Since 2015 Saudi Arabia’s Non-Oil Private Sectoral growth touches its peak as it expands at its fastest ever pace

The economic strength of the country, that has grown on an annual 2.9 percent within the second quarter, the Kingdom’s non-oil gross domestic product has touched down its peak point as it expands at a rapid pace.

Arab league’s largest economy fired all its cylinders to shook off the chocking impact of a rigorous drive that was followed in closely by sharp decline in the oil prices during 2014 all thanks to it’s non-oil (private sectoral) economic growth that has accelerated to its fastest pace ever in past five years during the second quarter of the year.

As per the recent data released by the General Authority for Statistics, the Kingdom’s non-oil gross domestic product grew in by 2.9 percent year-on-year, a huge rise as compared to a 2.1 percent rate of expansion achieved during the first quarter in 2019. This push forward in the non-oil economic growth is its strongest ever since the fourth quarter of 2015 since Riyadh begin to drive fiscal consolidation measures in place to counter-attack a three-year oil price slump that began in the middle of 2014.

The second-quarter rise was largely boosted by the private sectoral activity, which grew 3.4 percent in the three months to the end of June, up from 1.9 percent during the first quarter.

This rise in the private sector activity was hugely supported through largely by investments made through the kingdom’s sovereign wealth fund, the Public Investment Fund which is core to the kingdom’s efforts in the transformation of the economy. Government Sectoral growth was also broadly stabilized during the second quarter of this year, on a roundabout of 1.76 percent year-on-year from 1.74 percent in the primitive three months of the year.

According to words as stated by Monica Malik, chief economist at Abu Dhabi Commercial Bank that “they believe the most favorable fiscal backdrop, as well as the primitive signs of the government’s investment program, have been prime for this steep rise in the non-oil activity”.

The ADCB also noted and reported that “the private consumption growth remained firm at 4.1 percent notwithstanding gradually from 4.8 percent year-on-year in the first quarter of 2019. It also witnessed firming in investment activity that was also overviewed as GDP growth breakdown by sector in areas such as construction and transportation”.

The Kingdom’s economy, which largely relies heavily on the sale of oils and hydrocarbons for their revenue generation, is gradually and at constant pace recovering from the crude price shock waves as it witnessed it plummet down $30 per barrel during the first quarter in 2016.

However, the positive point to be noted is that the crude prices have since rebounded strongly to $80 per barrel in the fourth quarter of last year and is also in line hovering on a roundabout at $60 per barrel at present day, thus, powering in the government’s net finances.
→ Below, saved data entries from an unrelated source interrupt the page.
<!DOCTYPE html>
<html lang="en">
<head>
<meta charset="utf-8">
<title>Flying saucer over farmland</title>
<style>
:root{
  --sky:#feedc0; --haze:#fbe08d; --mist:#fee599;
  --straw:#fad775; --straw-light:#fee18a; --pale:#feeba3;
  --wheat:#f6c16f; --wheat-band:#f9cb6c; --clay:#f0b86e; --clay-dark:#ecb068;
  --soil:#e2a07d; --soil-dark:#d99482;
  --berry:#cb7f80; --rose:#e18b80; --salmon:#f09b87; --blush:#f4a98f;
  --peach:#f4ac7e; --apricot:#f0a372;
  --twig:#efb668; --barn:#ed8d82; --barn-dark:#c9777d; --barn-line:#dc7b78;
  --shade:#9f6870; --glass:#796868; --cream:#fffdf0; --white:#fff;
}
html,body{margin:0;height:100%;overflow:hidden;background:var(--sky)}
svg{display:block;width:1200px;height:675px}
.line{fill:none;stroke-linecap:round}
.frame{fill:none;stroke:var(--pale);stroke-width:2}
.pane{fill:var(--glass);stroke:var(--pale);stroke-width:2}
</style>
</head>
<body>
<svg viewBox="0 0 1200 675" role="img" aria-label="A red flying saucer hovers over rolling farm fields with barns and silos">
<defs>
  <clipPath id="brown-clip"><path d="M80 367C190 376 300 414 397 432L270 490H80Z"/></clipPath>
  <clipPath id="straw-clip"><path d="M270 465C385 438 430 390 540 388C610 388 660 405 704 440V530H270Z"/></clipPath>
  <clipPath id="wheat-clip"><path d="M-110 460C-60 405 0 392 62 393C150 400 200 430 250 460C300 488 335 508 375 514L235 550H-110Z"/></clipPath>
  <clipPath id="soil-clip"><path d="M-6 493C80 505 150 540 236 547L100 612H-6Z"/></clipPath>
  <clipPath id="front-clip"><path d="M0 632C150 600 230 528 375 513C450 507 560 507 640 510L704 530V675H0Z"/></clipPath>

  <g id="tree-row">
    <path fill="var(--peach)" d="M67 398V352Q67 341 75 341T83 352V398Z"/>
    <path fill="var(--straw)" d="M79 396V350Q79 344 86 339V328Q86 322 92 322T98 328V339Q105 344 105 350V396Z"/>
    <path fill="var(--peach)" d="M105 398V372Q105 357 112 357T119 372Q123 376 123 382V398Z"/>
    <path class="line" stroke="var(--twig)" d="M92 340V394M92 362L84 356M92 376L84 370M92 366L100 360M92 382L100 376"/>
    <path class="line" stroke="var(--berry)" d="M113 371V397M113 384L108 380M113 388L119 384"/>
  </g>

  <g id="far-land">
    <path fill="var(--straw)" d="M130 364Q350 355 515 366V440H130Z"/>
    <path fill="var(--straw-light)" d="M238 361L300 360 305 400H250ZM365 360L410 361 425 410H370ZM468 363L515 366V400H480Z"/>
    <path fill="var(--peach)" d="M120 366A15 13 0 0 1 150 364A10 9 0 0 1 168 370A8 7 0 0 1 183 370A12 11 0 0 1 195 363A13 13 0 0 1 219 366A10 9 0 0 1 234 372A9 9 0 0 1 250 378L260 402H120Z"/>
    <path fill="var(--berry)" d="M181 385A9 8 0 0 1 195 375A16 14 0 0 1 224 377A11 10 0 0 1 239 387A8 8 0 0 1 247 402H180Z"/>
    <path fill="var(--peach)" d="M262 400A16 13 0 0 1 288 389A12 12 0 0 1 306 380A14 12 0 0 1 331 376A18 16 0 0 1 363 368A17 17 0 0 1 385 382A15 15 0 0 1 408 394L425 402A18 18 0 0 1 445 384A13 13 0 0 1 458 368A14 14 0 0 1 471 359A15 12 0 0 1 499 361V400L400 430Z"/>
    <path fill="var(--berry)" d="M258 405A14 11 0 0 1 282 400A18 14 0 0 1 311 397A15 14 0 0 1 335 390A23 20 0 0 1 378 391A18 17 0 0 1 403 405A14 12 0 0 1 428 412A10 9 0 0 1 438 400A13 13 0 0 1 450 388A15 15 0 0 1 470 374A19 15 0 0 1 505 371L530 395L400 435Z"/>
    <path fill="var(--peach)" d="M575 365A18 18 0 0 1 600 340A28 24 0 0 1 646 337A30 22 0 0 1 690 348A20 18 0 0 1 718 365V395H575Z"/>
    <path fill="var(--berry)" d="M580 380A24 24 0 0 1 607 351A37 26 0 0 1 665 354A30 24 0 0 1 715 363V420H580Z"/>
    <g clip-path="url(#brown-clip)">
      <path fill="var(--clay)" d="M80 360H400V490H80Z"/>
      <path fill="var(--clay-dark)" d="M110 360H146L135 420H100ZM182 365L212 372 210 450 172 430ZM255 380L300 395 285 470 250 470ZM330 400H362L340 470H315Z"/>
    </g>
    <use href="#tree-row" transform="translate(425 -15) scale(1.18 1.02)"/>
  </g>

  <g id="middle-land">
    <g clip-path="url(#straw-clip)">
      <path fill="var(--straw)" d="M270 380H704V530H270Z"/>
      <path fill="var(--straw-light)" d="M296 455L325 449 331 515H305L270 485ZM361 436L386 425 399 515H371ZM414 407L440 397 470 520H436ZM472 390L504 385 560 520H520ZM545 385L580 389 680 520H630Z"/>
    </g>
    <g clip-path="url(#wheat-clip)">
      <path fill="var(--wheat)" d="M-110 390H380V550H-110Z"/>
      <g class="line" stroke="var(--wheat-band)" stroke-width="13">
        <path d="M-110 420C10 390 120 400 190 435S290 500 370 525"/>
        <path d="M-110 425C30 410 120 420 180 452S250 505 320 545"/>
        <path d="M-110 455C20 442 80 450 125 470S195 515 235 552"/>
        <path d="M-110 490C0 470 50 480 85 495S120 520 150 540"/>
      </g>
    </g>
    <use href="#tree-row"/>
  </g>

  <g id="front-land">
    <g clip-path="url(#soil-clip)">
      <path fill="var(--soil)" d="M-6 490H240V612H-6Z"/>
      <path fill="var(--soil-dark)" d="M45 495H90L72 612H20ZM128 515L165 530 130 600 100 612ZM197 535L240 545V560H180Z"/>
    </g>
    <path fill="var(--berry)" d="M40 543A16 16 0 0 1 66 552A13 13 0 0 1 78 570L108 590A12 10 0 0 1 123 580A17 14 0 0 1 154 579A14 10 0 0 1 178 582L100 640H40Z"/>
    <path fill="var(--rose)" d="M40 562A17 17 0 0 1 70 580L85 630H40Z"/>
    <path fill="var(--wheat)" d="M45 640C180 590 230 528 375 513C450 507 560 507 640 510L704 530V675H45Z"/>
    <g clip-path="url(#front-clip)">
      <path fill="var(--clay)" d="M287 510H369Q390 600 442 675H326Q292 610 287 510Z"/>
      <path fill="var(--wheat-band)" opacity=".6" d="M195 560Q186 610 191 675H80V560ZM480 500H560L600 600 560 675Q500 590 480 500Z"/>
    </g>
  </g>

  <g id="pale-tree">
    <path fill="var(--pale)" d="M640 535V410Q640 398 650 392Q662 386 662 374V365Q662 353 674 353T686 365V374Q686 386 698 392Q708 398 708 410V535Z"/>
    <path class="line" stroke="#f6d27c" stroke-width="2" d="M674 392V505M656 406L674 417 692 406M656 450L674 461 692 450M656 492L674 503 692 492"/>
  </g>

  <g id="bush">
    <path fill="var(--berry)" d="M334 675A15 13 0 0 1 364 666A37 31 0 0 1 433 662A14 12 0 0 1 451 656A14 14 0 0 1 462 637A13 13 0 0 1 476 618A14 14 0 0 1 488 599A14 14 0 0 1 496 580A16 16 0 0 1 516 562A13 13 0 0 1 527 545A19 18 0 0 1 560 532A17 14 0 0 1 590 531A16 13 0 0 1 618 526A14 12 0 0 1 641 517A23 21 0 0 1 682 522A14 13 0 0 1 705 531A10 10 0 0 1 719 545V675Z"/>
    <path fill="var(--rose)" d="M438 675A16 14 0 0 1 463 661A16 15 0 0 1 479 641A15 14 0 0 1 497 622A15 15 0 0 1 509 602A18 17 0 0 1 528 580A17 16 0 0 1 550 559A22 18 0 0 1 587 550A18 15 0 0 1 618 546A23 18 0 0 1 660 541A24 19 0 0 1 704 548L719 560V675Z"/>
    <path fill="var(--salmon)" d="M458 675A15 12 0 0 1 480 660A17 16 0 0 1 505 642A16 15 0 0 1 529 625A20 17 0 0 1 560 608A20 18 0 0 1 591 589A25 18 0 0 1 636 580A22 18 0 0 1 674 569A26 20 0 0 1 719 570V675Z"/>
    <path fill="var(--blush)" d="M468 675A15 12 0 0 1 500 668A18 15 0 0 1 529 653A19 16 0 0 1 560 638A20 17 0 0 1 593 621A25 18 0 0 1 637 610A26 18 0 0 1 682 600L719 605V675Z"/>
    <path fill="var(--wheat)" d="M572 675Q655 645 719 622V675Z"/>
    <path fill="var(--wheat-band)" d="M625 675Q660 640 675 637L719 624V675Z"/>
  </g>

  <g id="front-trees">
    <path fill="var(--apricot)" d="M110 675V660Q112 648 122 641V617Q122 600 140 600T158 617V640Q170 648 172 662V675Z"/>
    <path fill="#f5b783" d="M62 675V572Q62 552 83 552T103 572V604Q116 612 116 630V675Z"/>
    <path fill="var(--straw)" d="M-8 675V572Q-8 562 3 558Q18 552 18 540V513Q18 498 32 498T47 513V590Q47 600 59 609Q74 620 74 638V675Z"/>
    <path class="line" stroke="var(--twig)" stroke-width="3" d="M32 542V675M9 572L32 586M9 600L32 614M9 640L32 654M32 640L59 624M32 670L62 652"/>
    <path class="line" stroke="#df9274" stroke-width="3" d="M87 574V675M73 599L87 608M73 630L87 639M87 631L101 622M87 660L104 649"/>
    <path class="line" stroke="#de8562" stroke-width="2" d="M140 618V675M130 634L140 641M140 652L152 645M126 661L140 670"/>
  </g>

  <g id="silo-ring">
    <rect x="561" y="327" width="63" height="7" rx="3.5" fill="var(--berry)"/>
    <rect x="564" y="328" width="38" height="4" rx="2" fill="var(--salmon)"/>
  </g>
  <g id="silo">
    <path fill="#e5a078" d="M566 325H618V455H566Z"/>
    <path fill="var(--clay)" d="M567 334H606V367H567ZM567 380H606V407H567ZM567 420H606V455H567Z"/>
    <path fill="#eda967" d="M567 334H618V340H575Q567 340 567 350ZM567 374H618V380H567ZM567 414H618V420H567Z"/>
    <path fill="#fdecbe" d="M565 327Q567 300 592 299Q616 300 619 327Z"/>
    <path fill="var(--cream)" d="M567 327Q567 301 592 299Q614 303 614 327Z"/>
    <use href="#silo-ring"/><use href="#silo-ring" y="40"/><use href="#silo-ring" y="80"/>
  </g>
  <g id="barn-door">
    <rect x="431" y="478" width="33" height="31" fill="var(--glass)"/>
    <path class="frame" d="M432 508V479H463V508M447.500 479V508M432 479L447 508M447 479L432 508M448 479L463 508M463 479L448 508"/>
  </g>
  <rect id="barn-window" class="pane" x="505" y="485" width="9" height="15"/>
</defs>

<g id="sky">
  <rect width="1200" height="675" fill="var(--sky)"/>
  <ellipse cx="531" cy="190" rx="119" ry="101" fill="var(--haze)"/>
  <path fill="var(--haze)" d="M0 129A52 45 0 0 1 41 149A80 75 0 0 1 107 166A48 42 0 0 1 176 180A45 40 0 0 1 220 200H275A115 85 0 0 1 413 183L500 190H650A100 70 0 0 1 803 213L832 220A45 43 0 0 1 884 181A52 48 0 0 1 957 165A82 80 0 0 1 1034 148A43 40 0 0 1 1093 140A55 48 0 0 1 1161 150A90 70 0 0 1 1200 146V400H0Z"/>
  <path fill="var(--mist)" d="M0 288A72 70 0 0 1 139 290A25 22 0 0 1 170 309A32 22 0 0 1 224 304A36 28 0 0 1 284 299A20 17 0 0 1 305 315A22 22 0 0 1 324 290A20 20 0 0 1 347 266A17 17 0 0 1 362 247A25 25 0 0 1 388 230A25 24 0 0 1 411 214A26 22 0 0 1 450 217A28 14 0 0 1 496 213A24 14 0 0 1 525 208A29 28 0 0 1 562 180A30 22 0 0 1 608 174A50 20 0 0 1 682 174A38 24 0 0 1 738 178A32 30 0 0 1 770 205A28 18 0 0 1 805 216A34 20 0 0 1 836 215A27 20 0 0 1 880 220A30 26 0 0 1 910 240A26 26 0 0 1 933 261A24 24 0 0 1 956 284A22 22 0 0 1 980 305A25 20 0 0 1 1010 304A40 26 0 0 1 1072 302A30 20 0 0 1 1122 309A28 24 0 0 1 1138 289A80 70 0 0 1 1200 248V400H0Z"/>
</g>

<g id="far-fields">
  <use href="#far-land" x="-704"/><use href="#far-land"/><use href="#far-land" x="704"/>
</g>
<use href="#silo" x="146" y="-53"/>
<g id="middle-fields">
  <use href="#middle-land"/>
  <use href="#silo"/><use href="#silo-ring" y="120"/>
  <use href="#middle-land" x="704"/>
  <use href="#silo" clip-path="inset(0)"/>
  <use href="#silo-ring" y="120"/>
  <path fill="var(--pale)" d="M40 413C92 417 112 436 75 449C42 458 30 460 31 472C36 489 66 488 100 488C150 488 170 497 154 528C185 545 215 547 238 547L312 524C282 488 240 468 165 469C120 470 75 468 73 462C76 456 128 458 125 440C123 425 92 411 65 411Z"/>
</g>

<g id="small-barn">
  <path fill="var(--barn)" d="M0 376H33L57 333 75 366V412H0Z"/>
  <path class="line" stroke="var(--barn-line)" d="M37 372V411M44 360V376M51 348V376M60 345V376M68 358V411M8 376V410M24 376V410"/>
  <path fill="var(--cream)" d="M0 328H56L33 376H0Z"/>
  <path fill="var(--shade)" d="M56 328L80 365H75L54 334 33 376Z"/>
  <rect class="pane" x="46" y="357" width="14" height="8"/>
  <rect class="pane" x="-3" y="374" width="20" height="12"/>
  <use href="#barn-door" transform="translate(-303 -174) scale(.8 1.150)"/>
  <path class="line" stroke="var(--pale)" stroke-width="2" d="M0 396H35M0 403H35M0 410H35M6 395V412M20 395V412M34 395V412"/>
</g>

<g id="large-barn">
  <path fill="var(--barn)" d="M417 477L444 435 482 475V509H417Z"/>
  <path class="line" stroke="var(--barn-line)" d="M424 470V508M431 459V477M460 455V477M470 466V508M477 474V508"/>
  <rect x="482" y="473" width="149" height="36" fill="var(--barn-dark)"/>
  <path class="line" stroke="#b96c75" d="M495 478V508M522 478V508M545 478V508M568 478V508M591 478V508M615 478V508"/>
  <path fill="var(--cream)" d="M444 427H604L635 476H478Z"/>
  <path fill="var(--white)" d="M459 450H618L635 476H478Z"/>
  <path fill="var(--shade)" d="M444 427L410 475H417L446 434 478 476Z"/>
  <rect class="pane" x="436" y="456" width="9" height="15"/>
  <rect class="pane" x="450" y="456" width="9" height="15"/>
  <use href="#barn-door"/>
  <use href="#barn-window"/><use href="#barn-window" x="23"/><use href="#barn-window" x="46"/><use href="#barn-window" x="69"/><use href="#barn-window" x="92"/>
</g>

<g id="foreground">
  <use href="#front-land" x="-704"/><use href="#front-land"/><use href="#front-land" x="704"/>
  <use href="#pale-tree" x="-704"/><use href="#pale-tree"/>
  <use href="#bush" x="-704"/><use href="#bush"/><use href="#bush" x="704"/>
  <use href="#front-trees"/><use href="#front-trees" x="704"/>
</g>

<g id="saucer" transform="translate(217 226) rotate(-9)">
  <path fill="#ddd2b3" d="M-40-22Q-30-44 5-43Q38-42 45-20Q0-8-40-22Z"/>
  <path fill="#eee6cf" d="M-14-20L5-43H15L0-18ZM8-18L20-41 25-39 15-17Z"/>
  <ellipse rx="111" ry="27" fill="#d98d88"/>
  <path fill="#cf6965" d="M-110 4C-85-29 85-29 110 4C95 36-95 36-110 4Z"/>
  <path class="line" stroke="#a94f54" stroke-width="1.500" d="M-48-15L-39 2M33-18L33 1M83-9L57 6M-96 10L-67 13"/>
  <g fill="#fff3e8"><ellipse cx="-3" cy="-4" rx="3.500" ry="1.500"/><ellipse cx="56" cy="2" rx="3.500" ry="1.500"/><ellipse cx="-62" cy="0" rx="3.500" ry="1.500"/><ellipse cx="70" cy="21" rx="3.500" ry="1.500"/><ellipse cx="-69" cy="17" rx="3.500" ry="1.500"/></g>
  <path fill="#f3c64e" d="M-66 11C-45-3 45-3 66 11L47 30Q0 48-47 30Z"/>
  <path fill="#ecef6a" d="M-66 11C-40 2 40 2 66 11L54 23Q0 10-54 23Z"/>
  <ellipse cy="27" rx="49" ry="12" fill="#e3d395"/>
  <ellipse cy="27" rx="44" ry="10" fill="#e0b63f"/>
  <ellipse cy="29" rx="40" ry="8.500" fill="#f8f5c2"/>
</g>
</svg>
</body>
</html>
Under the Overarching Vision 2030 initiative, the Kingdom is also pursuing its economic transformation program in order to curb the subsidies as well as government spending to generate alternative revenue lines through the development of a non-oil industrial base.

The Opec+, the alliance of OPEC and non-Opec member countries junction rectifier by Kingdom of Saudi Arabia and Russia, have in agreement to implement production cuts till March 2020 in an exceedingly bid to support costs and balance the international oil market. However, Saudi oil output has been below its Opec+ offer agreement of 10.3 million BPD, averaging 9.9 million BPD within the initial eight months and 9.8 million BPD within the second quarter of this year.

Saudi Arabia is aiming for 9.8 million BPD of production in Oct, which remains five percent below of what it’s needed to chop. It’s a sign that it’ll possibly maintain its vital rate of over compliance, Moody’s investor’s Service the same in September.

The kingdom’s real value throughout the second quarter softened to zero.5 percent year-on-year when increasing 1.7 percent within the half-moon of the year. A year-on-year and quarter-on-quarter drop by oil sector value, that born by three percent throughout the reported amount on the rear of lower crude production, affected the headline growth figure.

Economists have argued that growth in the non-oil sector best represents the economic strength of the country as oil value will skew the headline range because of output cuts.

“The amount of oil made could be a huge consider Saudi Arabia’s value [as] this affects the expansion. that the right approach, the healthy thanks to scrutinizing the Saudi value is to appear at the non-oil personal sector, that is growing within the country as domestic consumption is growing,” Mazen Al Sudairi, the top of analysis at Al Rajhi Capital same earlier on. In September, the kingdom’s minister of finance Mahound Al Jadaan same the non-oil economy is on target to expand 2.9 percent this year. Al Rajhi’s estimates are in line with government expectations.